Through the disfigurement of the man's body, and the identification of her own through its eyes, the alien becomes human, her skin, veins, blood and eyes being signifiers of the status. Previously Glazer had shown us a sequence in which he unknowingly films members of the public passing each other by in a busy high street. After a while he begins to superimpose the frames over each other, building to a point where the screen becomes an orange void and we are able to make out Johansson's face against the distorted pattern.

Fig viii: The pattern of different human faces and bodies that Glazer creates.


Fig ix: The moment Johansson's face appears in the pattern, confirming her newfound human nature by visually connecting her with every other human in these dense layers of superimposition.


With this he establishes the idea that with a human body, you are to experience a vast range of feelings, instincts, and worries that are specific to the human condition. With the alien's occupation of a female form, she becomes human - the emotions inherent with the design smothering her own non-human motivations.

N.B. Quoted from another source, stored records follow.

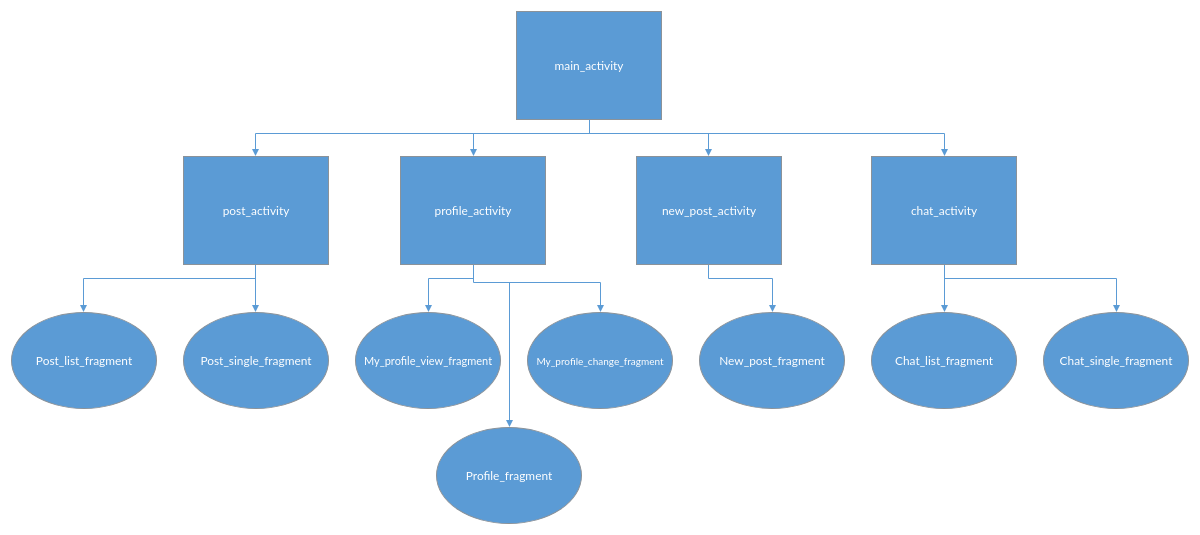
<!DOCTYPE html>
<html lang="en">
<head>
<meta charset="utf-8">
<title>Activity and fragment structure</title>
<style>
:root {
  --node: #5b9bd5;
  --outline: #8b9299;
  --line: #5b9bd5;
  --label: #fff;
  --paper: #fff;
}
* { box-sizing: border-box; }
html, body { margin: 0; overflow: hidden; }
.diagram {
  position: relative;
  width: 1200px;
  height: 535px;
  overflow: hidden;
  background: var(--paper);
  font: 11.9px/16px Lato, "Open Sans", sans-serif;
  color: var(--label);
}
.connectors { position: absolute; inset: 0; }
.connectors path { fill: none; stroke: var(--line); stroke-width: 1; }
.connectors use { fill: var(--line); }
.activity, .fragment {
  position: absolute;
  left: var(--x);
  top: var(--y);
  width: 146px;
  display: flex;
  align-items: center;
  justify-content: center;
  background: var(--node);
  border: 1px solid var(--outline);
  white-space: nowrap;
}
.activity { height: 109px; }
.fragment { height: 97px; border-radius: 50%; }
.long-label { font-size: 11px; }
.longest-label { font-size: 10px; }
</style>
</head>
<body>
<main class="diagram">
  <svg class="connectors" width="1200" height="535" viewBox="0 0 1200 535" aria-hidden="true">
    <defs><polygon id="arrow" points="-3,-7 4,-7 0.5,0"/></defs>
    <path d="M589.5 120V133.5M255.5 150V133.5H944.5V150M473.5 133V150M708.5 133V150"/>
    <path d="M255.5 265V306M255.5 278.5H83.5V306"/>
    <path d="M473.5 265V282.5H600.5V306M473.5 278.5H428.5V306M509.5 282V422"/>
    <path d="M708.5 265V278.5H772.5V306"/>
    <path d="M944.5 265V306M944.5 278.5H1116.5V306"/>
    <use href="#arrow" x="255" y="156"/>
    <use href="#arrow" x="473" y="156"/>
    <use href="#arrow" x="708" y="156"/>
    <use href="#arrow" x="944" y="156"/>
    <use href="#arrow" x="83" y="312"/>
    <use href="#arrow" x="255" y="312"/>
    <use href="#arrow" x="428" y="312"/>
    <use href="#arrow" x="600" y="312"/>
    <use href="#arrow" x="772" y="312"/>
    <use href="#arrow" x="944" y="312"/>
    <use href="#arrow" x="1116" y="312"/>
    <use href="#arrow" x="509" y="427"/>
  </svg>

  <div class="activity" style="--x:516px;--y:11px">main_activity</div>

  <div class="activity" style="--x:183px;--y:156px">post_activity</div>
  <div class="activity" style="--x:400px;--y:156px">profile_activity</div>
  <div class="activity" style="--x:636px;--y:156px">new_post_activity</div>
  <div class="activity" style="--x:871px;--y:156px">chat_activity</div>

  <div class="fragment" style="--x:11px;--y:312px">Post_list_fragment</div>
  <div class="fragment" style="--x:183px;--y:312px">Post_single_fragment</div>
  <div class="fragment long-label" style="--x:355px;--y:312px">My_profile_view_fragment</div>
  <div class="fragment longest-label" style="--x:527px;--y:312px">My_profile_change_fragment</div>
  <div class="fragment" style="--x:699px;--y:312px">New_post_fragment</div>
  <div class="fragment" style="--x:871px;--y:312px">Chat_list_fragment</div>
  <div class="fragment" style="--x:1043px;--y:312px">Chat_single_fragment</div>

  <div class="fragment" style="--x:436px;--y:427px">Profile_fragment</div>
</main>
</body>
</html>
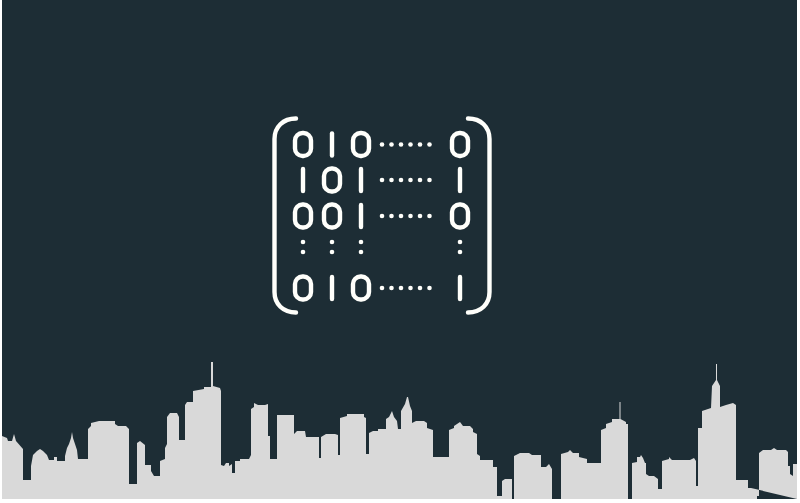
<!DOCTYPE html>
<html lang="en">
<head>
<meta charset="utf-8">
<title>Binary matrix over a city skyline</title>
<style>
:root { --paper: #ffffff; --night: #1d2d35; --city: #d9d9d9; --chalk: #fffffb; }
html, body { margin: 0; background: var(--paper); overflow: hidden; }
svg { display: block; width: 800px; height: 503px; }
.night { fill: var(--night); }
.city { fill: var(--city); }
.matrix { fill: none; stroke: var(--chalk); stroke-width: 4.4; stroke-linecap: round; stroke-linejoin: round; }
.dots { fill: var(--chalk); stroke: none; }
</style>
</head>
<body>
<svg viewBox="0 0 800 503" role="img" aria-label="Matrix of zeros and ones above a city skyline">
  <defs>
    <rect id="zero" x="-8" y="-11.5" width="16" height="23" rx="7.5"/>
    <path id="one" d="M0-11V11"/>
    <g id="row-dots" class="dots">
      <circle cx="382" r="2.3"/><circle cx="391.5" r="2.3"/><circle cx="401" r="2.3"/>
      <circle cx="410.5" r="2.3"/><circle cx="420" r="2.3"/><circle cx="429.5" r="2.3"/>
    </g>
    <g id="column-dots" class="dots">
      <circle cy="242" r="2.3"/><circle cy="252" r="2.3"/>
    </g>
  </defs>

  <rect class="night" x="2" width="795" height="499"/>

  <g class="matrix">
    <g id="brackets">
      <path d="M296 118.500C283 118.500 274.500 127 274.500 139V292C274.500 304 283 312.500 296 312.500"/>
      <path d="M468 118.500C481 118.500 489.500 127 489.500 139V292C489.500 304 481 312.500 468 312.500"/>
    </g>
    <g id="row-1" transform="translate(0 144.500)">
      <use href="#zero" x="303"/><use href="#one" x="332"/><use href="#zero" x="361"/>
      <use href="#row-dots"/><use href="#zero" x="460"/>
    </g>
    <g id="row-2" transform="translate(0 180)">
      <use href="#one" x="303"/><use href="#zero" x="332"/><use href="#one" x="361"/>
      <use href="#row-dots"/><use href="#one" x="460"/>
    </g>
    <g id="row-3" transform="translate(0 216)">
      <use href="#zero" x="303"/><use href="#zero" x="332"/><use href="#one" x="361"/>
      <use href="#row-dots"/><use href="#zero" x="460"/>
    </g>
    <g id="row-gap">
      <use href="#column-dots" x="303"/><use href="#column-dots" x="332"/>
      <use href="#column-dots" x="361"/><use href="#column-dots" x="460"/>
    </g>
    <g id="row-last" transform="translate(0 288)">
      <use href="#zero" x="303"/><use href="#one" x="332"/><use href="#zero" x="361"/>
      <use href="#row-dots"/><use href="#one" x="460"/>
    </g>
  </g>

  <g id="skyline" class="city">
    <path d="M2 499V436L7 438 8 441H12L14 434 16 441 23 449V480H31V466L33 455 37 451 40 449 43 451 47 455 49 460H54V457H57V461H65V456L67 448 69 444 71 438 72 432 73 438 75 444 77 450 78 459H88V429L91 426V423L99 421H115V424L118 426H126L129 429V484H137V443L140 441 145 445V465H151V471L154 476H160V461L165 459V448L167 444V417L170 413H177L179 417V440H185V405L187 402H193V391L204 389V387H211V362H213V386L220 388 221 391V465L224 466 226 463H229V466L232 464V473H235V461H240V459H249L251 455V409L254 407V403L258 405H265L268 404V436H270V459H277V415H294V434L297 431H305L306 437H319V458H321V437L326 434H335L338 435V455H340V418L347 416V414H364V417L366 418V454H369V433L373 431H378V429H386V419L389 417 392 411 394 417 397 421 398 429H401V411L405 404 407 397H408L410 406 412 411V423L416 421H424L427 423V428L433 430V457H449V430L454 428V426L460 422 463 426H470L473 429V432L477 434V454L480 456V460H493V467H497V496H502V481L505 479H512V499Z"/>
    <path d="M514 499V456L520 453H529L532 455H541V467H546L549 464 552 469V499Z"/>
    <path d="M561 499V454L568 452 570 450 573 453H579V457L587 459V463H601V430L606 428V424L612 422V419H619.500V402H620.500V419L626 422V424H628V499Z"/>
    <path d="M632 499V463L637 462V457H640L641 455 643 458 645 463H646V474L649 476H654L658 479V489H662V461L669 459V457L672 460H690L694 458 696 461V486H698V428H702V411L711 408 712 386 716 380V364H717V380L720 386V407L726 405 733 403 736 405V480H748V488H751V499Z"/>
    <path d="M751 488H750V499H757V496H759V453L763 450H771L774 448 777 450H786L788 452V466H790V474L793 476V464H797V499Z"/>
  </g>
</svg>
</body>
</html>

Glazer is a director able to convey this incredibly complex idea with surreal, unconventional imagery. Visual ideas that we would not normally associate with this highly conceptual philosophy seem familiar and suitable under his direction, and even with the heavily ambiguous nature of Under The Skin we are able to take away a clear, universally relevant message.

I consider Under the Skin so highly for this reason, and have recently thought that Glazer might not only be the finest British fictional director of his generation, but also its greatest advertiser. Because, let's face it, are there any other directors able to sell a dense, complex idea as easily they do a pint of Guinness?